For many people, "marketing" means "advertising and promotion." However, marketing is more than that. It involves building a relationship with another person -- someone for whom a service or product is procured.
Today, consumers expect to be able to choose from among several options when seeking a service or product. Knowing that your service is in a competitive marketplace and understanding some of the basics of marketing can make the difference in whether or not your center remains a vital, thriving, and effective ministry.
The traditional five P's of marketing are Product, Place, Price, Promotion, and Personality (or image). Over time, we will discuss each of these areas in this column. But there is another marketing P which has emerged as even more important than the traditional five. The sixth P is the Process of Decision-making.
Why does a young woman decide to come to your center? There are a number of factors that likely bear upon her selection of a center. She may be seeking a particular service. She probably has certain expectations gained from reading an ad or talking with a friend. To market your center, you need to understand what potential clients want. To draw new types of clients to your center, you will need to know what will attract clients you are failing to reach.
Keep in mind that marketing involves building a relationship. Football coach Lou Holtz listed three questions as the most important questions each person with whom we strive to build a relationship wants answered. I believe these three questions can help us understand how we can best reach the young ladies we want to see in our centers. Here are the three questions:

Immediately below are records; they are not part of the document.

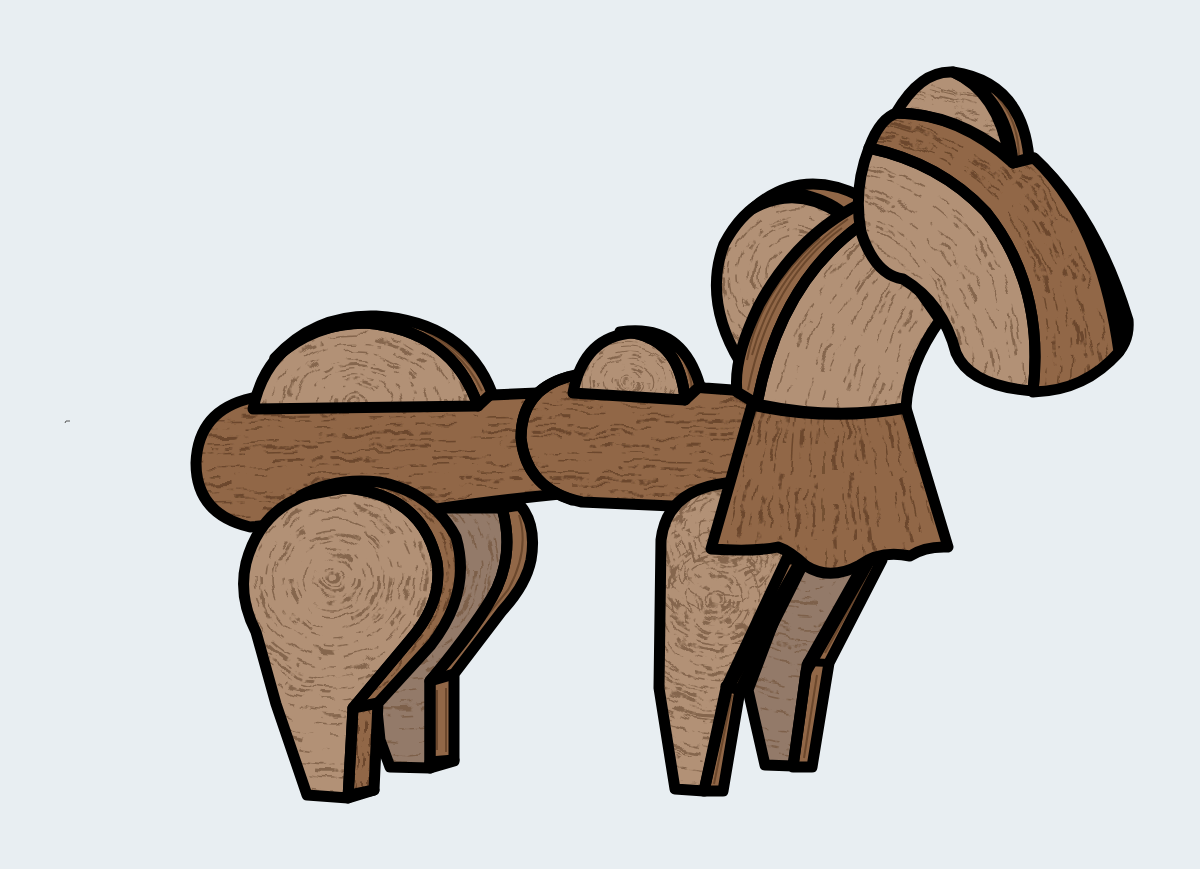
<!DOCTYPE html>
<html lang="en">
<head>
<meta charset="utf-8">
<title>Wooden toy animal</title>
<style>
:root{--sky:#e8eef2;--pale:#b29176;--bark:#916747;--shade:#937a69;--pale-grain:#765840;--bark-grain:#654329;--ink:#000}
html,body{margin:0;height:100%;overflow:hidden;background:var(--sky)}
svg{display:block;width:1200px;height:869px}
.pale{fill:var(--pale)}
.bark{fill:var(--bark)}
.shade{fill:var(--shade)}
.ink{fill:var(--ink)}
.line{fill:none;stroke:var(--ink);stroke-width:11;stroke-linejoin:round;stroke-linecap:round}
.thin{stroke-width:8}
.grain{fill:none;stroke:var(--pale-grain);stroke-width:2;opacity:.75}
.dark{stroke:var(--bark-grain);opacity:.85}
</style>
</head>
<body>
<svg viewBox="0 0 1200 869" role="img" aria-label="Wooden toy animal built from carved blocks">
<defs>
<filter id="rough" x="-10%" y="-10%" width="120%" height="120%">
<feTurbulence type="fractalNoise" baseFrequency=".035" numOctaves="3" seed="4" result="noise"/>
<feDisplacementMap in="SourceGraphic" in2="noise" scale="13" xChannelSelector="R" yChannelSelector="G" result="bent"/>
<feTurbulence type="fractalNoise" baseFrequency=".09" numOctaves="3" seed="9"/>
<feColorMatrix values="0 0 0 0 0 0 0 0 0 0 0 0 0 0 0 7 0 0 0 -2.7" result="gaps"/>
<feComposite in="bent" in2="gaps" operator="in"/>
</filter>
<g id="strands">
<path stroke-width="1.5" stroke-dasharray="90 14 40 30" d="M0 4H400M-30 12H400M-8 26H400M-60 33H400M-12 47H400M-44 58H400M-5 73H400M-70 81H400M-20 95H400M-50 106H400M-9 120H400M-36 130H400M-66 142H400"/>
<path stroke-width="3" stroke-dasharray="60 70 110 50" d="M-40 8H400M-90 20H400M-10 40H400M-120 53H400M-60 66H400M-30 88H400M-100 101H400M-70 114H400M-15 136H400"/>
</g>
<g id="rings">
<g stroke-width="1.5" stroke-dasharray="70 12 34 20">
<circle r="10"/><circle r="20"/><circle r="31"/><circle r="38"/><circle r="50"/><circle r="60"/><circle r="68"/><circle r="80"/><circle r="88"/><circle r="99"/><circle r="110"/><circle r="122"/><circle r="133"/><circle r="146"/><circle r="158"/><circle r="172"/><circle r="186"/><circle r="200"/><circle r="214"/><circle r="228"/>
</g>
<g stroke-width="3.5" stroke-dasharray="50 60 28 45">
<circle r="5"/><circle r="15"/><circle r="25"/><circle r="44"/><circle r="56"/><circle r="74"/><circle r="93"/><circle r="104"/><circle r="116"/><circle r="139"/><circle r="165"/><circle r="193"/><circle r="221"/>
</g>
</g>

<path id="far-hind" d="M430 508L502 508Q514 550 497 588Q480 620 430 681L430 768L390 767L380 740L375 690Z"/>
<path id="far-hind-edge" d="M502 508L520 505Q537 525 531 560Q526 585 502 611L454 674V761L430 768V681Q480 625 497 588Q514 550 502 508Z"/>
<path id="far-fore" d="M748 690L797 560H870L806 672L793 766L765 765Z"/>
<path id="far-fore-edge" d="M866 560L882 560L829 663L812 767H793L807 665Z"/>
<path id="rear-log" d="M252 398H480L492 395L560 392V494Q490 501 430 510L250 527Q196 514 196 463Q198 410 252 398Z"/>
<path id="near-hind" d="M307 795L276 704L256 632Q238 597 246 563Q265 492 345 488Q422 494 437 562Q443 602 410 640L353 708L348 798Z"/>
<path id="near-hind-edge" d="M300 496Q335 477 379 482Q432 492 456 537Q472 592 431 645L378 703L374 790L348 798L353 708L410 640Q443 602 437 562Q422 494 345 488Z"/>
<path id="rear-hump" d="M253 409Q270 326 365 323Q452 330 478 406Z"/>
<path id="rear-hump-edge" d="M275 358Q315 314 376 316Q465 322 492 393L478 406Q452 330 365 323Q315 323 275 358Z"/>
<path id="front-log" d="M575 375Q521 387 521 438Q526 490 582 502L672 506L740 500L760 392L705 388Z"/>
<path id="small-hump" d="M573 393Q584 336 633 333Q680 341 685 400Z"/>
<path id="small-hump-edge" d="M620 332Q682 323 700 386L685 400Q680 341 633 333Z"/>
<path id="near-fore" d="M675 789L659 688L661 540Q667 490 726 483L798 520V565L727 690L704 791Z"/>
<path id="near-fore-edge" d="M787 558L804 562L740 690L723 791H704L726 688Z"/>
<path id="mane" d="M740 362Q703 300 724 244Q754 188 805 195Q832 202 845 215L770 330Z"/>
<path id="mane-edge" d="M752 209Q801 166 862 197L852 214L840 214Q796 184 752 209Z"/>
<path id="neck" d="M862 224Q779 283 757 404Q830 420 906 408Q908 365 940 320L905 270Z"/>
<path id="neck-edge" d="M862 203Q797 235 759 305Q733 358 737 392L757 404Q779 283 862 224Z"/>
<path id="skirt" d="M752 405Q830 422 906 408L948 547Q925 546 910 556Q880 550 860 565Q830 581 806 566Q790 551 778 547Q755 552 711 549Z"/>
<path id="snout" d="M869 148Q940 163 986 212Q1045 286 1033 391Q970 386 956 353Q943 303 903 279Q875 275 861 232Q853 189 869 148Z"/>
<path id="brow" d="M869 148Q880 118 897 113Q960 114 1013 163L1034 158Q1101 221 1119 352Q1085 391 1033 392Q1045 286 986 212Q940 163 869 148Z"/>
<path id="ear" d="M896 113Q921 70 953 72Q998 92 1009 156Q955 113 896 113Z"/>
<path id="ear-edge" d="M953 72Q1022 82 1029 158L1013 163Q1007 96 953 72Z"/>

<clipPath id="c-far-hind"><use href="#far-hind"/></clipPath>
<clipPath id="c-far-fore"><use href="#far-fore"/></clipPath>
<clipPath id="c-rear-log"><use href="#rear-log"/></clipPath>
<clipPath id="c-near-hind"><use href="#near-hind"/></clipPath>
<clipPath id="c-near-hind-edge"><use href="#near-hind-edge"/></clipPath>
<clipPath id="c-rear-hump"><use href="#rear-hump"/></clipPath>
<clipPath id="c-front-log"><use href="#front-log"/></clipPath>
<clipPath id="c-small-hump"><use href="#small-hump"/></clipPath>
<clipPath id="c-near-fore"><use href="#near-fore"/></clipPath>
<clipPath id="c-mane"><use href="#mane"/></clipPath>
<clipPath id="c-neck"><use href="#neck"/></clipPath>
<clipPath id="c-skirt"><use href="#skirt"/></clipPath>
<clipPath id="c-snout"><use href="#snout"/></clipPath>
<clipPath id="c-brow"><use href="#brow"/></clipPath>
<clipPath id="c-ear"><use href="#ear"/></clipPath>
</defs>

<rect width="1200" height="869" fill="var(--sky)"/>
<path d="M65 423L66 421L70 421" fill="none" stroke="#555" stroke-width="1"/>

<g id="far-legs">
<use href="#far-hind" class="shade"/>
<g clip-path="url(#c-far-hind)"><g class="grain" filter="url(#rough)"><use href="#rings" transform="translate(400 570)"/></g></g>
<use href="#far-hind-edge" class="bark"/>
<path class="grain dark" d="M519 515Q530 550 508 590L450 662M437 690V750M446 688V752"/>
<use href="#far-hind" class="line"/><use href="#far-hind-edge" class="line"/>
<path class="line" d="M430 681L454 674M430 762L454 760"/>
<use href="#far-fore" class="shade"/>
<g clip-path="url(#c-far-fore)"><g class="grain" filter="url(#rough)"><use href="#rings" transform="translate(810 530)"/></g></g>
<use href="#far-fore-edge" class="bark"/>
<path class="grain dark" d="M868 575L825 653M817 675L804 758"/>
<use href="#far-fore" class="line"/><use href="#far-fore-edge" class="line"/>
<path class="line thin" d="M807 662L829 663"/>
</g>

<g id="rear-body">
<use href="#rear-log" class="bark"/>
<g clip-path="url(#c-rear-log)"><g class="grain dark" filter="url(#rough)"><use href="#strands" transform="translate(200 396) rotate(-1)"/></g></g>
<use href="#rear-log" class="line"/>
<use href="#rear-hump" class="pale"/>
<g clip-path="url(#c-rear-hump)"><g class="grain" filter="url(#rough)"><use href="#rings" transform="translate(355 402) scale(1.2 .85)"/></g></g>
<use href="#rear-hump-edge" class="bark"/>
<path class="grain dark" d="M410 328Q460 345 482 391M425 331Q468 353 486 388"/>
<path class="ink" d="M270 362Q315 312 376 314L410 326Q330 314 270 362Z"/>
<use href="#rear-hump" class="line"/><use href="#rear-hump-edge" class="line"/>
</g>

<g id="near-hind-leg">
<use href="#near-hind-edge" class="bark"/>
<g clip-path="url(#c-near-hind-edge)"><path class="grain dark" filter="url(#rough)" d="M380 488Q440 510 448 560Q452 600 420 640L365 700M395 488Q454 520 455 565Q455 610 420 650M358 710V790M364 705V790M370 705V785"/></g>
<use href="#near-hind" class="pale"/>
<g clip-path="url(#c-near-hind)"><g class="grain" filter="url(#rough)"><use href="#rings" transform="translate(334 578)"/></g></g>
<use href="#near-hind-edge" class="line"/><use href="#near-hind" class="line"/>
<path class="line" d="M353 708L378 703M350 795L374 790"/>
</g>

<g id="front-body">
<use href="#front-log" class="bark"/>
<g clip-path="url(#c-front-log)"><g class="grain dark" filter="url(#rough)"><use href="#strands" transform="translate(520 378) rotate(1)"/></g></g>
<use href="#front-log" class="line"/>
<path class="line" stroke-width="14" d="M568 377Q521 390 521 438Q526 485 572 500"/>
<use href="#small-hump" class="pale"/>
<g clip-path="url(#c-small-hump)"><g class="grain" filter="url(#rough)"><use href="#rings" transform="translate(628 382) scale(.8 .6)"/></g></g>
<use href="#small-hump-edge" class="bark"/>
<path class="grain dark" d="M668 340Q690 360 692 390"/>
<use href="#small-hump" class="line"/><use href="#small-hump-edge" class="line"/>
</g>

<g id="near-fore-leg">
<use href="#near-fore" class="pale"/>
<g clip-path="url(#c-near-fore)"><g class="grain" filter="url(#rough)"><use href="#rings" transform="translate(728 535) scale(.9 1)"/><use href="#rings" transform="translate(715 600) scale(.9 1)"/></g></g>
<use href="#near-fore-edge" class="bark"/>
<path class="grain dark" d="M794 571L734 680M732 695L714 784"/>
<use href="#near-fore" class="line"/><use href="#near-fore-edge" class="line"/>
<path class="line" d="M726 686L740 690"/>
</g>

<g id="mane-block">
<use href="#mane" class="pale"/>
<g clip-path="url(#c-mane)"><g class="grain" filter="url(#rough)"><use href="#rings" transform="translate(798 275) rotate(20)"/></g></g>
<use href="#mane-edge" class="bark"/>
<use href="#mane" class="line"/><use href="#mane-edge" class="line"/>
</g>

<g id="neck-block">
<use href="#neck" class="pale"/>
<g clip-path="url(#c-neck)"><g class="grain" filter="url(#rough)"><path stroke-width="1.5" stroke-dasharray="80 12 40 18" d="M868 230Q794 300 772 415M878 240Q806 310 786 415M886 250Q822 320 802 415M895 256Q838 330 818 415M902 265Q852 340 835 415M912 270Q868 345 850 415M920 280Q884 345 866 415M930 290Q897 350 882 415M938 300Q910 355 893 415"/><path stroke-width="3" stroke-dasharray="60 50 30 70" d="M873 232Q800 300 779 415M890 250Q829 320 809 415M907 265Q860 340 842 415M926 282Q890 350 873 415"/></g></g>
<use href="#neck-edge" class="bark"/>
<path class="grain dark" d="M848 219Q775 270 752 355M842 228Q770 280 748 390M820 238Q760 290 747 360"/>
<use href="#neck" class="line"/><use href="#neck-edge" class="line"/>
</g>

<g id="skirt-block">
<use href="#skirt" class="bark"/>
<g clip-path="url(#c-skirt)"><g class="grain dark" filter="url(#rough)"><path stroke-width="1.5" stroke-dasharray="70 12 44 16" d="M758 405L722 560M772 405L745 560M784 405L764 560M796 405L785 570M812 405L804 580M825 405V580M840 405L846 580M852 405L866 575M866 405L886 570M878 405L906 560M891 405L926 560M900 405L942 560"/><path stroke-width="3.5" stroke-dasharray="44 30 66 22" d="M765 405L734 560M778 420L755 560M790 400L776 570M804 415L794 580M818 400L814 580M832 430L836 580M846 400L856 580M859 420L876 575M885 405L916 560"/></g></g>
<use href="#skirt" class="line"/>
</g>

<g id="head">
<path class="ink line" style="fill:var(--ink)" d="M1034 158Q1096 215 1128 320Q1130 343 1113 358Q1107 235 1034 158Z"/>
<use href="#brow" class="bark"/>
<g clip-path="url(#c-brow)"><g class="grain dark" filter="url(#rough)"><path stroke-width="1.5" stroke-dasharray="80 16 44 14" d="M875 140Q950 148 1004 206Q1060 290 1045 390M878 132Q960 144 1016 210Q1070 290 1058 390M882 125Q974 142 1030 215Q1080 290 1070 385M890 118Q990 144 1048 220Q1095 300 1084 380M1005 160Q1065 210 1098 375M1025 165Q1080 215 1110 365"/><path stroke-width="3.5" stroke-dasharray="60 40 30 60" d="M876 136Q955 146 1010 208Q1065 290 1051 390M884 122Q980 142 1038 218Q1086 295 1077 385M1000 165Q1058 210 1091 380M1020 170Q1074 220 1104 370"/></g></g>
<use href="#snout" class="pale"/>
<g clip-path="url(#c-snout)"><g class="grain" filter="url(#rough)"><path stroke-width="1.5" stroke-dasharray="70 14 36 18" d="M862 160Q950 190 985 240Q1025 300 1024 395M858 172Q940 195 975 250Q1010 310 1012 395M858 184Q930 208 965 260Q1000 320 1000 395M858 196Q925 220 956 275Q985 330 988 395M858 210Q915 232 946 285Q970 330 976 395M862 226Q910 245 934 285L965 380M866 242Q900 260 924 285L960 350"/><path stroke-width="3" stroke-dasharray="40 60 70 50" d="M862 166Q945 192 980 245Q1018 305 1018 395M858 190Q928 214 960 268Q992 325 994 395M860 218Q912 238 940 285Q962 330 970 395"/></g></g>
<use href="#ear" class="pale"/>
<g clip-path="url(#c-ear)"><g class="grain" filter="url(#rough)"><use href="#strands" transform="translate(880 70) rotate(14) scale(.7 .6)"/></g></g>
<use href="#ear-edge" class="bark"/>
<path class="grain dark" d="M998 98Q1018 120 1019 156"/>
<use href="#brow" class="line"/><use href="#snout" class="line"/>
<use href="#ear" class="line"/><use href="#ear-edge" class="line"/>
</g>
</svg>
</body>
</html>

Can I trust you? This is the most fundamental of the questions. We've all heard stories of young women who thought they could trust a father or uncle or boyfriend to love them unconditionally only to find out that that trusted person was looking only for sexual gratification. The women who come to your center must believe that you and your organization are trustworthy. A physical facility that is clean and safe is a beginning. A staff that is reliable and friendly is important too. And the demeanor of staff in scheduling appointments, in receiving new clients, and in counseling all go toward building trust.
Do you care about me? While many people say they care, only a few truly do. As I have traveled around the country and visited centers in many cities, I have seen that unconditional love is the greatest strength of the center movement. Center counselors, who are usually volunteers, show they care by their demeanor and their words. They show they care because they are faithful in performing their duties with no remuneration. They show they care by doing for motherless women the things that a mother would do. Center counselors provide pregnancy testing, advice, and other services, but they also show that they care about their clients as individuals, and their clients find them quite believable.
Are you committed to excellence? Because our society is consumer driven, clients have come to expect high quality service. You may be expected to render service at the speed of a drive-through burger joint and with the integrity of a hospital or a doctor's office. Many centers miss the little touches that give a professional and warm feel to the décor. They look dark or shabby, or the staff appear careworn. A shortcoming in any area can give the impression that the service rendered is less than the best. Excellence in service -- even a free service -- is expected.
Not too long ago, an organization in Baltimore did a customer satisfaction survey to find out how many people told their friends about a particularly good or particularly bad service experience. The findings are something we all should remember. A client who had a good customer service experience typically would tell eight people about it. A client who had a bad customer service experience typically would tell sixteen people about it. Because centers often receive a significant number of referrals, we always should strive for excellence. Service is our product, and product will be the topic of our next installment.
Jerry Thacker, B.A., M.A. heads Marketing Partners, Inc., a marketing communications company which produces Today's Christian Teen, Today's Christian Preacher, and Today's Christian Senior magazines. He is a researcher, writer, publisher, presenter, broadcaster, and teacher. He has been a guest on the Janet Parshal and Oliver North radio programs, on Focus on the Family, and on programs for cable television and local affiliates of national networks. He can be reached at 1-800-588-7744 or email@example.com.